This robust free application is designed as a central point of access for locating Wisconsin Public Land Survey System (PLSS) corners for a variety of counties with access to related attribute information and metadata. Most appealing is the direct linkage, in many cases, to County websites for their corner tie sheets. Survey Control Finder has been endorsed by the Wisconsin County Surveyor’s Association as a vehicle representing statewide county collaborations for displaying and providing access of their progress towards the completion and maintenance of the PLSS in the state.
Survey Control Finder also provides export functions such as KML, Shapefile, CSV, and GeoJSON file formats.
Coordinates of PLSS corners
The ultimate goal is to obtain Survey Grade quality coordinates on all PLSS corners but it must also be understood, that for the current focus of parcel mapping in Wisconsin, alternate accuracies will suffice. The Wisconsin Land Information Program (WLIP) adopted the Survey Grade definition from the Wisconsin County Surveyors Association as part of their 2016 WLIP Strategic initiative Grant application; however, they acknowledged alternative precisions as follows:
– Sub-meter: point precision of 1 meter or better
– Approximate: point precision within 5 meters or coordinates derived from public records or other relevant information.
Survey Grade Definition: Coordinates collected under the direction of a Professional Land Surveyor, in a coordinate system allowed by 236.18(2), and obtained by means, methods and equipment capable of repeatable 2 centimeter or better precision.
Low-accuracy coordinate values can be derived from maps such as the USGS topo maps. A statewide digital version of these points has been compiled from the 1:24,000-scale map series into a GIS data layer called the LandNet which includes not only PLSS section corners and lines but further has been mathematically subdivided down to nominal 1/4 section polygons (nominally 40 acres each). Analysis by several county surveyors has found that LandNet coordinates are typically within 50 feet of their true positions. This level of accuracy meets standards for the USGS top maps.
For more information on coordinates and/or land surveying concerns contact the County Surveyor. (Prior to the 1990’s much of this work would have been done through traditional traverse work).
Original survey records and maps
The PLSS was put in place on the land by the federal government’s General Land Office (GLO). Surveyor’s hired by the GLO were required to record their work in notebooks of which only a few copies were made. These historical documents are maintained by the state’s Board of Commissioners of Public Lands (BCPL) and by the Wisconsin State Historical Society (SHS). (The GLO was later absorbed into the modern agency called the Bureau of Land Management (BLM) which today manages large areas of land in the western states, retains mineral rights to some lands in Wisconsin, and is the custodian of the “patents” which are the legal documents indicating conveyance of ownership from the Federal Government to the first private owner).
GLO Field notebooks
The notebook pages have been available as microfilm from the SHS and copies of these are known to exist in some county surveyor’ offices. A recent project involving BCPL has resulted in the digital scanning of all of the notebook pages.
GLO Plat maps

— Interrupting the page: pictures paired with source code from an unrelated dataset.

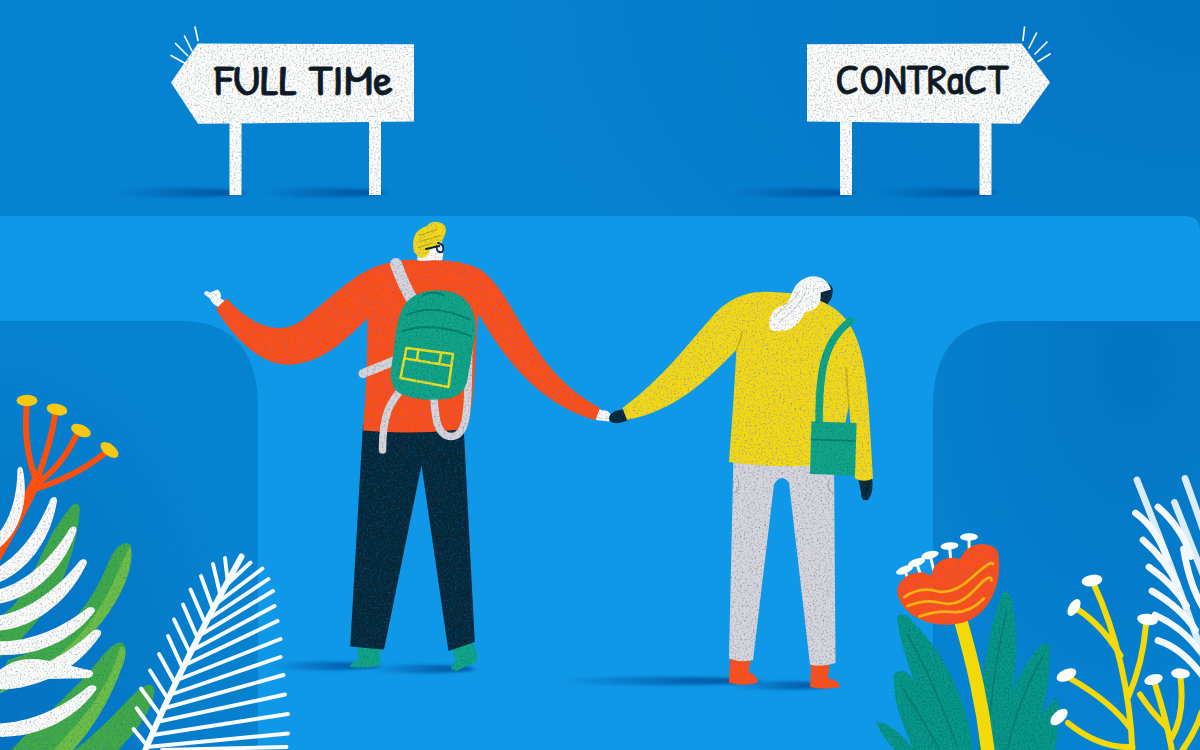
<!DOCTYPE html>
<html lang="en">
<head>
<meta charset="utf-8">
<title>Full time or contract</title>
<link rel="stylesheet" href="https://fonts.googleapis.com/css2?family=Patrick+Hand&display=swap">
<style>
:root{
  --ground:#0582d0; --ground-deep:#0473c2; --road:#0f98e7; --shadow:#0559a8;
  --orange:#ff4f0f; --orange-deep:#ea3f0c; --yellow:#f3d908; --gold:#f6c80f;
  --green:#12a486; --teal:#0b9585; --leaf:#43aa45; --leaf-light:#6cbf3f;
  --navy:#0b2536; --white:#fdfdfb; --grey:#d6d5dc; --ink:#0e1a26;
}
html,body{margin:0;height:100%;overflow:hidden;background:var(--ground)}
.scene{display:block;width:1200px;height:750px}
.lettering{font-family:"Patrick Hand","Comic Sans MS",cursive;font-size:29px;fill:var(--ink);stroke:var(--ink);stroke-width:.55}
.line{fill:none;stroke-linecap:round;stroke-linejoin:round}
.sparks{stroke:var(--white);stroke-width:1.1}
.strap{stroke:var(--grey)}
.white{fill:var(--white)} .orange{fill:var(--orange)} .yellow{fill:var(--yellow)}
.green{fill:var(--green)} .teal{fill:var(--teal)} .leaf{fill:var(--leaf)} .leaf-light{fill:var(--leaf-light)}
.navy{fill:var(--navy)} .grey{fill:var(--grey)} .shadow{fill:var(--shadow)}
</style>
</head>
<body>
<svg class="scene" viewBox="0 0 800 500" role="img" aria-label="Two people hold hands where a road forks between a full time sign and a contract sign">
<defs>
  <filter id="grain" x="0" y="0" width="100%" height="100%">
    <feTurbulence type="fractalNoise" baseFrequency=".8" numOctaves="2" seed="4" result="noise"/>
    <feColorMatrix in="noise" type="matrix" values="0 0 0 0 0  0 0 0 0 .1  0 0 0 0 .25  0 0 0 1.6 -.78" result="specks"/>
    <feComposite in="specks" in2="SourceGraphic" operator="in" result="dust"/>
    <feMerge><feMergeNode in="SourceGraphic"/><feMergeNode in="dust"/></feMerge>
  </filter>
  <filter id="soft" x="-20%" y="-150%" width="140%" height="400%"><feGaussianBlur stdDeviation="2.2 .9"/></filter>
  <linearGradient id="castShadow"><stop offset="0" stop-color="#0559a8" stop-opacity="0"/><stop offset=".6" stop-color="#0559a8" stop-opacity=".75"/><stop offset="1" stop-color="#044f9b"/></linearGradient>
  <radialGradient id="leftLawn" cx="0" cy="1" r="1"><stop offset="0" stop-color="#0471c0"/><stop offset="1" stop-color="#0582d0"/></radialGradient>
  <radialGradient id="rightLawn" cx=".75" cy=".1" r=".9"><stop offset="0" stop-color="#0474c4"/><stop offset="1" stop-color="#0582d0"/></radialGradient>
  <radialGradient id="skyShade" cx="1" cy="0" r=".6"><stop offset="0" stop-color="#0474c4"/><stop offset="1" stop-color="#0582d0"/></radialGradient>
  <path id="blade" d="M0 5C17 2 38-12 55-40C59-43 61-40 59-36C48-6 24 13 0 15Z"/>
  <g id="signPosts"><path class="white" d="M153 80h8v50h-8ZM246 80h8v50h-8Z"/></g>
  <g id="signShadow" fill="url(#castShadow)" filter="url(#soft)"><ellipse cx="120" cy="128.5" rx="43" ry="3"/><ellipse cx="215" cy="128.5" rx="41" ry="3"/></g>
  <g id="stamen"><path class="line" stroke="#fdfdfb" stroke-width="2" d="M0 0V14"/><ellipse class="white" rx="6" ry="2.5"/></g>
  <ellipse id="bud" rx="7" ry="3.8"/>
</defs>

<g id="landscape">
  <path fill="url(#skyShade)" d="M0 0H800V500H0Z"/>
  <path fill="var(--road)" d="M0 144H790Q800 144 800 154V500H0Z"/>
  <path fill="url(#leftLawn)" d="M0 214H120Q172 214 172 272V500H0Z"/>
  <path fill="url(#rightLawn)" d="M800 214H672Q622 214 622 272V500H800Z"/>
</g>

<g id="sign-full-time">
  <use href="#signShadow"/>
  <g filter="url(#grain)"><use href="#signPosts"/><path class="white" d="M114 55L132 29L276 29.500V81L132 82.500Z"/></g>
  <path class="line sparks" d="M114 37L123 42M117 29L125 37M123 24L128 34M130 18L132 27"/>
  <text class="lettering" x="143" y="63" textLength="119" lengthAdjust="spacingAndGlyphs">FULL TIMe</text>
</g>

<g id="sign-contract">
  <use href="#signShadow" x="407"/>
  <g filter="url(#grain)"><use href="#signPosts" x="407"/><path class="white" d="M538 29.500L681 29L700 55L680 82.500L538 81Z"/></g>
  <path class="line sparks" d="M683 18L682 27M691 22L686 32M698 28L690 36M700 36L692 41"/>
  <text class="lettering" x="557" y="62.500" textLength="115" lengthAdjust="spacingAndGlyphs">CONTRaCT</text>
</g>

<g id="people-shadows" fill="url(#castShadow)" filter="url(#soft)">
  <ellipse cx="215" cy="444" rx="38" ry="2.800"/><ellipse cx="280" cy="446" rx="36" ry="2.800"/>
  <ellipse cx="438" cy="454" rx="68" ry="2.800"/><ellipse cx="520" cy="457" rx="36" ry="2.800"/>
</g>

<g id="person-with-backpack" filter="url(#grain)">
  <path class="green" d="M238 430H254L253 444Q243 446 233 444.500Q234 441 239 440ZM301 431L315 429Q319 436 318 441L305 447Q300 448 301 444L304 441Z"/>
  <path class="navy" d="M242 283H309L316.500 428L299 434L281 310L256 433L233.500 431Z"/>
  <path class="white" d="M149 205Q142 205 140 199L136 196Q136 193 140 195L145 193Q148 195 147 199L153 202ZM394 272L405 274Q409 277 406 281L397 280ZM279 160L294 159Q297 170 294 175Q286 181 278 176Z"/>
  <path class="orange" d="M151 199C168 217 186 225 202 213C222 198 238 179 260 175Q272 172 281 174Q304 172 319 179C344 194 351 246 400 272L397 280C364 271 339 245 319 209C316 234 318 263 311 286Q276 290 242 287Q245 249 245 212C226 232 209 244 190 243C172 242 155 224 144 206Z"/>
  <path class="yellow" d="M276 168C274 159 277 153 284 151Q288 146 295 149Q299 152 296 158Q294 164 287 165Q286 172 280 172Z"/>
  <path class="line" stroke="#c9a904" stroke-width=".8" d="M280 157L291 153M280 161L294 157M279 165L288 162"/>
  <path class="line" stroke="#0b2536" stroke-width="1.200" d="M284 166L293 164M292 162Q297 163 295 168Q291 169 291 164"/>
  <g id="backpack">
    <path class="line strap" stroke-width="8" stroke-linecap="butt" d="M264 176Q269 190 276 202"/>
    <path class="line strap" stroke-width="6" stroke-linecap="butt" d="M242 249L267 239"/>
    <path class="line strap" stroke-width="5" stroke-linecap="butt" d="M269 258C260 268 255 276 255 300M313 224C311 258 315 291 301 291C291 291 290 278 289 262"/>
    <path class="green" d="M270 203C277 192 298 191 308 198Q318 206 317 222L312 251Q310 266 295 266Q278 268 266 262Q259 257 261 244C264 228 263 213 270 203Z"/>
    <path class="line" stroke="#087e68" stroke-width="1.200" d="M271 210Q289 202 313 213M268 221Q287 214 314 224M282 197Q289 193 296 197"/>
    <path class="line" stroke="#e9df12" stroke-width="1.700" d="M271 232L302 236L299 258L267 252ZM270 239L301 244M279 233L278 240M294 236L293 242"/>
  </g>
</g>

<g id="person-with-bag" filter="url(#grain)">
  <path class="orange" d="M487 436H501L499 448Q506 451 505 455Q496 458 486 455ZM541 440H553L552 452Q560 454 560 458Q550 460 540 458Z"/>
  <path class="grey" d="M489 304L556 306L557 442Q548 445 540 443L526 322Q521 315 516 323L502 440Q494 442 486 439Z"/>
  <path class="line" stroke="#b3b3bf" stroke-width=".9" d="M492 320Q494 326 489 329M553 320Q550 326 556 329"/>
  <path class="navy" d="M420 272L410 274Q404 278 407 281Q411 284 421 279ZM572 318L581 317Q583 327 579 333Q574 335 574 328ZM542 188Q551 185 555 192Q556 200 549 205L538 203Z"/>
  <path class="yellow" d="M415 272C442 252 458 230 474 212C487 197 501 193 520 195Q544 196 558 207C574 220 577 244 579 270L582 319Q576 322 570 319L566 270L558 309Q522 313 486 308Q489 270 491 233C470 255 449 274 418 280Z"/>
  <path class="line" stroke="#c9b400" stroke-width="1" d="M491 233Q494 226 495 221M564 245L566 272"/>
  <path class="line" stroke="#12a486" stroke-width="5" stroke-linecap="butt" d="M567 214C548 228 546 251 546 283"/>
  <path class="green" d="M541 281L571 282L570 317L540 316Z"/>
  <path class="line" stroke="#087e68" stroke-width="1" d="M541 293L570 294"/>
  <path class="white" d="M534 187C542 181 552 185 554 193L547 195C548 202 545 207 537 208C532 218 524 223 514 220C510 213 516 204 524 203C528 198 528 191 534 187Z"/>
  <path class="line" stroke="#d6d5dc" stroke-width=".8" d="M520 214Q531 207 537 195M516 211Q528 202 533 194"/>
</g>

<g id="plants-left">
  <g id="orange-umbel">
    <path class="line" stroke="#ff4f0f" stroke-width="7" d="M-3 372Q11 348 25 319"/>
    <path class="line" stroke="#ff4f0f" stroke-width="4" d="M24 320Q15 296 18 269M24 321Q34 296 37 275M25 322Q41 311 51 290M23 326Q50 318 70 302"/>
    <g fill="var(--gold)"><use href="#bud" transform="translate(18 267)"/><use href="#bud" transform="translate(38 273) rotate(12)"/><use href="#bud" transform="translate(54 287) rotate(24)"/><use href="#bud" transform="translate(73 300) rotate(38)"/></g>
  </g>
  <g id="broad-leaves" filter="url(#grain)">
    <path class="leaf" d="M-2 412C22 400 24 363 49 336Q54 334 53 342C49 380 34 412-2 440Z"/>
    <path class="leaf" d="M5 440C35 432 60 408 73 373Q80 359 87 363Q89 374 82 388C68 424 38 445-2 459Z"/>
    <path class="leaf-light" d="M-2 462C38 440 60 428 82 373L87 364Q90 376 80 396C64 426 40 445-2 463Z"/>
    <path class="leaf" d="M6 502C25 480 48 463 66 440Q79 424 83 430Q86 437 78 451C65 476 49 488 34 502Z"/>
    <path class="leaf-light" d="M34 502C51 483 71 464 80 431Q86 431 82 443C73 468 61 487 47 502Z"/>
    <path class="leaf" d="M47 502C66 488 79 473 91 461Q102 452 103 461C100 479 86 492 77 502Z"/>
  </g>
  <g id="pale-fronds" class="white" filter="url(#grain)">
    <use href="#blade" transform="translate(-7 357) rotate(-31) scale(.7)"/>
    <use href="#blade" transform="translate(-9 377) rotate(-10) scale(.9)"/>
    <use href="#blade" transform="translate(-4 389) scale(.92)"/>
    <use href="#blade" transform="translate(-5 406) rotate(7) scale(.98)"/>
    <use href="#blade" transform="translate(-6 423) rotate(15) scale(1.050 .85)"/>
    <use href="#blade" transform="translate(-6 446) rotate(9) scale(1.150 .9)"/>
    <use href="#blade" transform="translate(-7 478) rotate(12) scale(1.100 .85)"/>
    <path d="M-2 448C17 432 35 442 61 447Q64 450 59 452C37 453 17 451-2 459Z"/>
  </g>
  <g id="white-fern" class="line" stroke="#f8fbff">
    <path stroke-width="4" d="M96 502Q120 445 161 371"/>
    <path stroke-width="2.600" d="M98 497L89 486M102 487L91 472M107 477L94 459M112 466L100 447M117 456L106 436M122 446L112 424M127 436L116 413M132 426L122 403M137 416L127 393M142 406L134 384M147 397L142 376M152 389L150 372"/>
    <path stroke-width="2.600" d="M98 498L192 489M102 490L192 476M106 481L190 463M110 472L189 450M114 463L187 438M119 453L187 426M124 443L185 414M129 433L183 404M134 423L182 394M140 412L179 386M146 401L175 379M152 389L167 375"/>
    <path stroke-width="2.600" d="M108 500L191 498"/>
  </g>
</g>

<g id="plants-right">
  <g id="white-branch" class="line" stroke="#f3f8fd" stroke-width="4.500">
    <path d="M802 437C790 402 776 365 758 320M802 383Q794 363 783 335M802 353Q797 338 790 319" opacity=".9"/>
    <path d="M778 372Q771 352 757 342M785 390Q778 374 762 360M791 404Q783 390 766 378M797 420Q787 405 768 394M800 434Q788 418 770 410M802 451Q788 432 772 427M802 405Q793 390 789 366M794 371Q788 352 772 338"/>
  </g>
  <g id="poppy">
    <g class="teal" filter="url(#grain)">
      <path d="M633 502C618 474 601 441 598 411Q603 407 609 415C629 435 646 468 649 502Z"/>
      <path d="M610 502C600 480 595 466 596 449Q602 444 609 453C624 468 635 486 637 502Z"/>
      <path d="M584 481Q597 483 611 502H599Q589 494 584 481Z"/>
      <path d="M652 502C653 458 658 423 668 396Q673 391 675 402C681 435 675 473 665 502Z"/>
      <path d="M662 502C669 471 680 445 694 430Q701 426 700 437C699 464 693 486 687 502Z"/>
      <path d="M684 502Q693 474 704 465Q708 474 703 502Z"/>
    </g>
    <path class="line" stroke="#087c73" stroke-width="1.100" d="M605 423Q623 455 638 498M602 459Q614 478 626 499M671 407Q661 452 658 498M695 438Q678 468 672 499"/>
    <path class="line" stroke="#f3d908" stroke-width="9" d="M640 412C648 440 655 468 659 504"/>
    <g id="poppy-stamens"><use href="#stamen" transform="translate(603 380) rotate(-22)"/><use href="#stamen" transform="translate(611 375) rotate(-18)"/><use href="#stamen" transform="translate(620 370) rotate(-14)"/><use href="#stamen" transform="translate(633 364) rotate(-5)"/><use href="#stamen" transform="translate(646 358) rotate(-1)"/></g>
    <g filter="url(#grain)"><path class="orange" d="M598 394C600 382 614 379 621 384C622 373 634 370 640 373C645 361 658 360 665 367C669 385 662 407 645 414C626 421 601 413 598 394Z"/></g>
    <path class="line" stroke="#f6b313" stroke-width="1.800" d="M603 398Q613 391 624 394T648 385T662 376M605 404Q617 399 628 402T650 393T661 387M613 411Q624 407 635 408T656 399"/>
  </g>
  <g id="yellow-twigs">
    <g class="line" stroke="#f3d908" stroke-width="4">
      <path d="M755 504C754 463 744 421 729 389M754 486Q741 468 713 452M752 465Q762 442 764 416M747 437Q735 417 718 406M755 498Q733 499 712 482M782 504Q778 481 770 456M781 492Q790 477 787 452M778 485Q767 474 760 463M787 502Q797 488 801 475"/>
    </g>
    <g class="white"><use href="#bud" transform="translate(728 387) rotate(-10)"/><use href="#bud" transform="translate(716 405) rotate(-58) scale(.9)"/><use href="#bud" transform="translate(711 450) rotate(-24)"/><use href="#bud" transform="translate(765 413) rotate(8)"/><use href="#bud" transform="translate(706 478) rotate(-42)"/><use href="#bud" transform="translate(769 453) rotate(-15) scale(.9)"/><use href="#bud" transform="translate(787 449) rotate(4) scale(.9)"/></g>
  </g>
</g>
</svg>
</body>
</html>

Shortly after the field surveys were completed in an area, the notebook contents were used by GLO staff in Chicago to draft plat maps showing the layout of the PLSS in context of noted geographical features such as rivers, lakes, trails, and settlements. These maps have been scanned by the BCPL and made available.
Records at National Archives office in Chicago
During the 1930’s, the Civilian Conservation Corps (CCC) did some field work in support of finding and/or marking of PLSS corners. These projects were primarily in northern forested areas, and the first place to search for records of this work is at the county courthouse. The State Archivist at the Wisconsin State Historical Society is a seconary source and can assist with searches of the National Archives.
Finding modern PLSS monuments in the field
Who to ask for advice; trespass issues
Professionals are the best source for assistance in locating PLSS monuments. Land surveyors work in private practice and many counties and cities have a staff surveyor. Each county has a land information office. Be aware that in reaching the location of some monuments you may be trespassing on private land.
If you become aware of a PLSS monument that has been disturbed, report this immediately to the county (surveyor or land information office) or municipality (surveyor or engineer). Do not attempt to “repair” or “restore” any such damage as you may actually make matters worse.